It was like my brain finally cleared. People say that when the amygdala is stimulated the frontal cortex goes offline and I've probably experienced this before but not totally cogged it. This time around it was like 'fuck, what is going on?'

Anyway, a few weeks after the nation voted against a voice to parliament, I gradually unscrambled. Someone asked me to sign a petition against inner city social housing because ... I dunno, nimbyism? No, I wrote back. Not gonna sign that one. An institution asked me to maintain my contract on a chapter about colonial experiences. No, I wrote back. I'll return that advance payment. (Damn, damn my conscience!)

I began writing this post back in October when I voted Yes to an Indigenous voice to parliament, so it's been sitting here for a while. But I'm still playing in my same brain sandpit, flicking up sand into the circle of eyes. I'm not willing to play this game anymore. I voted yes and now I'm saying no. I'm entering the Crone Zone with a kind of delicious fury. Care to join?


Friday, December 8, 2023

Past tense

Years ago I wrote a story on A WineDark Sea called 'Can't kill him with an axe'. It was an account of the times I'd nearly killed Old Salt on his fishing boat. He'd previously had heart surgery ('they put a bit of pig in me!'), licked asbestos as a kid because he liked the tingling feeling on his tongue, had an affinity for battery acid and thought electrocution was a fine remedy for Ross River Virus.

Bill died on Monday. It's a weird feeling. When a close friend is dying, people ask if I want to visit them but I'm already there, somehow. Several hundreds of kilometres apart and I'm with them. I don't really know how to explain this. Despite this feeling, when Nga told me on Sunday that he was now on morphine, I'd said, 'Yeah, I'll ring him in the morning.' He sounded fine on Friday when he took of his oxygen mask to chat. Fine.

He was my mentor and teacher. He taught me everything about what it is to be on a boat, how to follow the channel markers home to port in the middle of the night. That was one of his first lessons as we motored home from Michaelmas Island. He taught me about family, about how fish think and how to tie knots (still terrible at that).
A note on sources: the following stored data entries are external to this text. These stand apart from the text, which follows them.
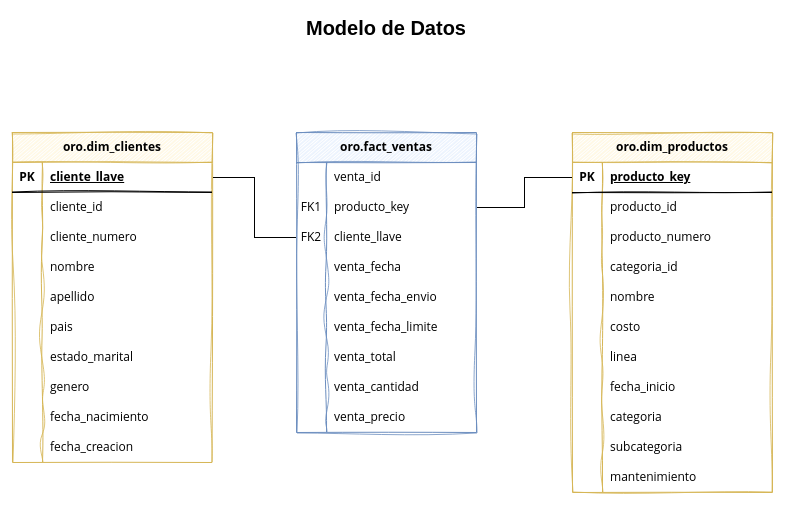
<!DOCTYPE html>
<html lang="es">
<head>
<meta charset="utf-8">
<title>Modelo de Datos</title>
<style>
:root {
  --paper: #ffffff;
  --ink: #000000;
  --dim-line: #d6b656;
  --dim-hatch: #fff2cc;
  --fact-line: #6c8ebf;
  --fact-hatch: #dae8fc;
  --row: 30px;
}
* { box-sizing: border-box; margin: 0; padding: 0; }
html, body { width: 785px; height: 505px; overflow: hidden; background: var(--paper); }
.diagram {
  position: relative;
  width: 785px;
  height: 505px;
  overflow: hidden;
  color: var(--ink);
  font: 12px/30px "Open Sans", "Noto Sans", sans-serif;
}
.title {
  position: absolute;
  left: 236px;
  top: 13px;
  width: 300px;
  text-align: center;
  font: bold 20px/30px "Liberation Sans", sans-serif;
}
.lines { position: absolute; left: 0; top: 0; fill: none; }
.dim { stroke: var(--dim-line); }
.fact { stroke: var(--fact-line); }
.link { stroke: var(--ink); }
.entity { position: absolute; top: 132px; }
.clientes { left: 12px; width: 200px; }
.ventas { left: 296px; width: 180px; }
.productos { left: 572px; width: 200px; }
.entity h2 { height: var(--row); font-size: 12px; font-weight: 700; line-height: 29px; text-align: center; }
.fields { list-style: none; }
.fields li {
  display: grid;
  grid-template-columns: 30px 1fr;
  column-gap: 8px;
  height: var(--row);
  line-height: 29px;
  white-space: nowrap;
}
.fields b { font-weight: 400; text-align: center; }
.fields span { grid-column: 2; }
.fields .primary, .primary b { font-weight: 700; }
.primary span { text-decoration: underline; }
</style>
</head>
<body>
<main class="diagram">
  <h1 class="title">Modelo de Datos</h1>

  <svg class="lines" width="785" height="505" viewBox="0 0 785 505" aria-hidden="true">
    <defs>
      <pattern id="dim-hatch" width="5" height="5" patternUnits="userSpaceOnUse" patternTransform="rotate(49)">
        <path d="M1 0V5" stroke="var(--dim-hatch)" stroke-width="1"/>
        <path d="M3.5 0V5" stroke="var(--dim-hatch)" stroke-width=".6"/>
      </pattern>
      <pattern id="fact-hatch" width="5" height="5" patternUnits="userSpaceOnUse" patternTransform="rotate(49)">
        <path d="M1 0V5" stroke="var(--fact-hatch)" stroke-width="1"/>
        <path d="M3.5 0V5" stroke="var(--fact-hatch)" stroke-width=".6"/>
      </pattern>
    </defs>

    <g class="dim">
      <rect x="12" y="133" width="200" height="29" fill="url(#dim-hatch)" stroke="none"/>
      <path d="M12 132.5Q112 132 212.5 132.5Q213 250 212 462.5Q110 462 12.5 462.5Q12 300 12.5 132"/>
      <path stroke-width=".8" d="M12 134C70 134 140 129 213 133C209 210 214 280 211 350S213 430 212 462M12 132C15 160 9 200 13 262S15 400 13 462"/>
      <path d="M12 162.5Q110 161 212 162.5"/>
      <path stroke-width=".8" d="M12 162C70 160 150 165 212 162"/>
      <path d="M42.500 162C41 190 44 220 42 250S43 310 42 340S44 420 42.500 462"/>
      <path stroke-width=".8" d="M42 162C45 180 40 195 42 215S40 245 42 262S46 290 42 312S39 340 43 365S41 390 43 405S46 425 42 435S42 455 43 462"/>
    </g>

    <g class="fact">
      <rect x="296" y="133" width="180" height="29" fill="url(#fact-hatch)" stroke="none"/>
      <path d="M296 132.500Q390 133 476.500 132.500Q476 280 476.500 432.500Q390 432 296.500 432.500Q297 260 296.500 132"/>
      <path stroke-width=".8" d="M296 133C350 128 410 132 477 134C474 200 478 290 475 350S477 410 477 433C410 437 350 433 297 433C300 370 295 290 297 230S299 160 296 133"/>
      <path d="M296 162.500Q386 163 476 162.500"/>
      <path stroke-width=".8" d="M296 163C350 159 420 164 476 162"/>
      <path d="M326.500 162C325 190 328 230 326 265S328 310 326 345S327 400 326.500 432"/>
      <path stroke-width=".8" d="M327 162C324 180 329 200 326 220S324 240 327 262S329 285 326 300S323 320 327 340S325 365 327 377S330 395 327 410S327 425 327 432"/>
    </g>

    <g class="dim">
      <rect x="572" y="133" width="200" height="29" fill="url(#dim-hatch)" stroke="none"/>
      <path d="M572 132.500Q670 133 772.500 132.500Q772 300 772.500 492.500Q670 492 572.500 492.500Q572 300 572.500 132"/>
      <path stroke-width=".8" d="M572 134C630 136 710 130 773 133C769 210 774 280 771 350S773 450 772 492C710 490 640 496 573 492C568 420 573 370 570 310S575 190 572 133"/>
      <path d="M572 162.500Q670 161 772 162.500"/>
      <path stroke-width=".8" d="M572 162C630 164 710 160 772 163"/>
      <path d="M602.500 162C603 190 601 220 602 250S603 330 602 370S603 450 602.500 492"/>
      <path stroke-width=".8" d="M602 162C605 185 600 200 602 220S600 255 602 270S604 300 602 318S599 340 602 360S600 390 602 410S605 440 602 455S602 480 603 492"/>
    </g>

    <g class="link">
      <path d="M12 192.500Q110 191 212 192.500M572 192.500Q670 193 772 192.500"/>
      <path d="M12 192C80 189 150 192 212 192M572 193C640 190 710 194 772 192"/>
      <path d="M213 177.500H254.500V237.500H296M477 207.500H524.500V177.500H572" shape-rendering="crispEdges"/>
    </g>
  </svg>

  <section class="entity clientes">
    <h2>oro.dim_clientes</h2>
    <ul class="fields">
      <li class="primary"><b>PK</b><span>cliente_llave</span></li>
      <li><span>cliente_id</span></li>
      <li><span>cliente_numero</span></li>
      <li><span>nombre</span></li>
      <li><span>apellido</span></li>
      <li><span>pais</span></li>
      <li><span>estado_marital</span></li>
      <li><span>genero</span></li>
      <li><span>fecha_nacimiento</span></li>
      <li><span>fecha_creacion</span></li>
    </ul>
  </section>

  <section class="entity ventas">
    <h2>oro.fact_ventas</h2>
    <ul class="fields">
      <li><span>venta_id</span></li>
      <li><b>FK1</b><span>producto_key</span></li>
      <li><b>FK2</b><span>cliente_llave</span></li>
      <li><span>venta_fecha</span></li>
      <li><span>venta_fecha_envio</span></li>
      <li><span>venta_fecha_limite</span></li>
      <li><span>venta_total</span></li>
      <li><span>venta_cantidad</span></li>
      <li><span>venta_precio</span></li>
    </ul>
  </section>

  <section class="entity productos">
    <h2>oro.dim_productos</h2>
    <ul class="fields">
      <li class="primary"><b>PK</b><span>producto_key</span></li>
      <li><span>producto_id</span></li>
      <li><span>producto_numero</span></li>
      <li><span>categoria_id</span></li>
      <li><span>nombre</span></li>
      <li><span>costo</span></li>
      <li><span>linea</span></li>
      <li><span>fecha_inicio</span></li>
      <li><span>categoria</span></li>
      <li><span>subcategoria</span></li>
      <li><span>mantenimiento</span></li>
    </ul>
  </section>
</main>
</body>
</html>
He seemed incombustible, unkillable. An incorrigible white man with a stout sense of right and wrong, a strong interest in his family's history of fishing the Great Southern inlets. He never gave up. So Bill, the star of Salt Story is gone. Bizarrely and so bloody banal for someone who always sailed too close to the wind, he copped covid at a funeral a few weeks ago. On Monday, we'll go to his.